Sunday, July 28, 2019
Can You Forgive Her?
Posted by JaneGS
I have started on the great Palliser novels by Anthony Trollope, reading the first in the series, Can You Forgive Her?, over the past month. I think I'm going to like this series. I really enjoyed the Barset series, and was a bit skeptical that the Palliser series could top it, but I enjoyed delving into the political world of Great Britain in the 1860s, which I didn't find as arcane as the ecclesiastical world of the Barset novels.
There are three main female characters, all trying to figure out how to navigate the great institution of marriage. Alice Vavosor is the primary character whose primary character flaw is indecision based on an overdeveloped sense of honor. She is the one about whom Trollope, the narrator, asks the question in the title--I found her maddening, naive, and a bit wooden.
Thank goodness Trollope gave us her friend and cousin Lady Glencora Palliser to shake things up and make the story much more interesting than if Alice held center stage all alone. Lady Glencora is married to Plantagenet Palliser, an up and coming politician and heir of the Duke of Omnium , self-absorbed, but tender-hearted in a stiff upper lip way. Lady Glencora is desperate for some romance in her life, and manages to get her emotionally-impaired husband to pay some attention to her.
Speaking of romance, I think my favorite character is the widow Mrs. Greenow, one of Alice's aunts, and a terrible flirt but also a consummate manager of people. She unashamedly orchestrates a manly man to be her devoted second husband and arranges the love lives of nearly all her circle of friends and relatives. She is truly a force to be reckoned with.
With all this love and marriage, angst and drama going on, it's easy to see why the parliamentary proceedings, which are supposed to be the focus of the story, merely provide the backdrop or context for the marital proceedings. I am eager to find out how Trollope handles the interplay of domestic and national issues in the subsequent novels, but I found Can You Forgive Her? to be perfectly balanced and immensely satisfying to read.
One final note, I found George Vavasor, another of Alice's cousins and one of men she cannot make up her mind to marry, to be quite an original villain. For roughly the first third of the book, I almost liked him and then came to utterly detest him as his true nature emerged--good thing he had that scar on his face to signal his villainy! Likewise, it wasn't until halfway through the novel that I had any level of appreciation for John Grey, George's opposite in virtually every respect. I thought Trollope did an excellent job of not letting the reader get too much insight into either man too early in the story but let us discover, along with Alice, the relative worth of each.
This is the 19th Century Classic for the Back to the Classics Challenge 2019 and one of the final four classics I need to read to complete the Classics Club Challenge.

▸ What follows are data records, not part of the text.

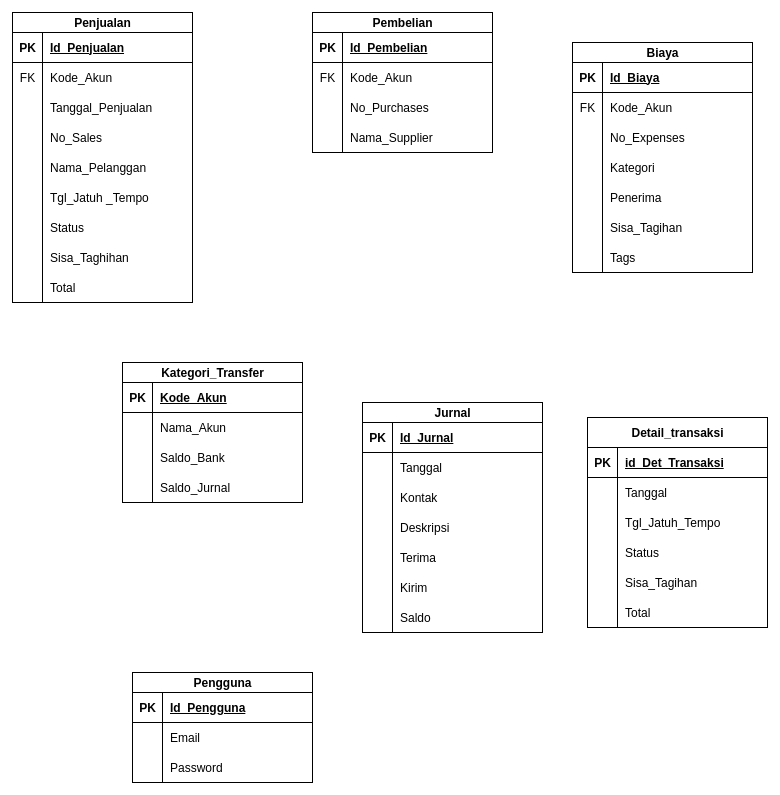
<!DOCTYPE html>
<html lang="id">
<head>
<meta charset="utf-8">
<title>Diagram entitas</title>
<style>
:root { --paper: #fff; --ink: #000; }
* { box-sizing: border-box; margin: 0; padding: 0; }
html, body { width: 780px; height: 795px; overflow: hidden; background: var(--paper); }
.diagram {
  position: relative; width: 780px; height: 795px;
  font: 12px/14px "Liberation Sans", Arial, sans-serif; color: var(--ink);
}
.entity { position: absolute; width: 181px; border: 1px solid var(--ink); background: var(--paper); }
.entity h2 {
  display: flex; align-items: center; justify-content: center;
  height: 20px; border-bottom: 1px solid var(--ink); font-size: 12px; font-weight: 700;
}
.entity.tall h2 { height: 30px; }
.field { display: grid; grid-template-columns: 30px 1fr; height: 30px; }
.field:last-child { height: 29px; }
.field dt, .field dd { display: flex; align-items: center; white-space: nowrap; }
.field dt { justify-content: center; padding-left: 0; border-right: 1px solid var(--ink); }
.field dd { padding-left: 7px; }
.primary { border-bottom: 1px solid var(--ink); font-weight: 700; }
.primary dd { text-decoration: underline; }
#penjualan { left: 12px; top: 12px; }
#pembelian { left: 312px; top: 12px; }
#biaya { left: 572px; top: 42px; }
#kategori-transfer { left: 122px; top: 362px; }
#jurnal { left: 362px; top: 402px; }
#detail-transaksi { left: 587px; top: 417px; }
#pengguna { left: 132px; top: 672px; }
</style>
</head>
<body>
<main class="diagram">
  <section class="entity" id="penjualan">
    <h2>Penjualan</h2>
    <dl>
      <div class="field primary"><dt>PK</dt><dd>Id_Penjualan</dd></div>
      <div class="field"><dt>FK</dt><dd>Kode_Akun</dd></div>
      <div class="field"><dt></dt><dd>Tanggal_Penjualan</dd></div>
      <div class="field"><dt></dt><dd>No_Sales</dd></div>
      <div class="field"><dt></dt><dd>Nama_Pelanggan</dd></div>
      <div class="field"><dt></dt><dd>Tgl_Jatuh _Tempo</dd></div>
      <div class="field"><dt></dt><dd>Status</dd></div>
      <div class="field"><dt></dt><dd>Sisa_Taghihan</dd></div>
      <div class="field"><dt></dt><dd>Total</dd></div>
    </dl>
  </section>

  <section class="entity" id="pembelian">
    <h2>Pembelian</h2>
    <dl>
      <div class="field primary"><dt>PK</dt><dd>Id_Pembelian</dd></div>
      <div class="field"><dt>FK</dt><dd>Kode_Akun</dd></div>
      <div class="field"><dt></dt><dd>No_Purchases</dd></div>
      <div class="field"><dt></dt><dd>Nama_Supplier</dd></div>
    </dl>
  </section>

  <section class="entity" id="biaya">
    <h2>Biaya</h2>
    <dl>
      <div class="field primary"><dt>PK</dt><dd>Id_Biaya</dd></div>
      <div class="field"><dt>FK</dt><dd>Kode_Akun</dd></div>
      <div class="field"><dt></dt><dd>No_Expenses</dd></div>
      <div class="field"><dt></dt><dd>Kategori</dd></div>
      <div class="field"><dt></dt><dd>Penerima</dd></div>
      <div class="field"><dt></dt><dd>Sisa_Tagihan</dd></div>
      <div class="field"><dt></dt><dd>Tags</dd></div>
    </dl>
  </section>

  <section class="entity" id="kategori-transfer">
    <h2>Kategori_Transfer</h2>
    <dl>
      <div class="field primary"><dt>PK</dt><dd>Kode_Akun</dd></div>
      <div class="field"><dt></dt><dd>Nama_Akun</dd></div>
      <div class="field"><dt></dt><dd>Saldo_Bank</dd></div>
      <div class="field"><dt></dt><dd>Saldo_Jurnal</dd></div>
    </dl>
  </section>

  <section class="entity" id="jurnal">
    <h2>Jurnal</h2>
    <dl>
      <div class="field primary"><dt>PK</dt><dd>Id_Jurnal</dd></div>
      <div class="field"><dt></dt><dd>Tanggal</dd></div>
      <div class="field"><dt></dt><dd>Kontak</dd></div>
      <div class="field"><dt></dt><dd>Deskripsi</dd></div>
      <div class="field"><dt></dt><dd>Terima</dd></div>
      <div class="field"><dt></dt><dd>Kirim</dd></div>
      <div class="field"><dt></dt><dd>Saldo</dd></div>
    </dl>
  </section>

  <section class="entity tall" id="detail-transaksi">
    <h2>Detail_transaksi</h2>
    <dl>
      <div class="field primary"><dt>PK</dt><dd>id_Det_Transaksi</dd></div>
      <div class="field"><dt></dt><dd>Tanggal</dd></div>
      <div class="field"><dt></dt><dd>Tgl_Jatuh_Tempo</dd></div>
      <div class="field"><dt></dt><dd>Status</dd></div>
      <div class="field"><dt></dt><dd>Sisa_Tagihan</dd></div>
      <div class="field"><dt></dt><dd>Total</dd></div>
    </dl>
  </section>

  <section class="entity" id="pengguna">
    <h2>Pengguna</h2>
    <dl>
      <div class="field primary"><dt>PK</dt><dd>Id_Pengguna</dd></div>
      <div class="field"><dt></dt><dd>Email</dd></div>
      <div class="field"><dt></dt><dd>Password</dd></div>
    </dl>
  </section>
</main>
</body>
</html>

It's also the first Big Book I've finished for the Big Book Summer Challenge 2019.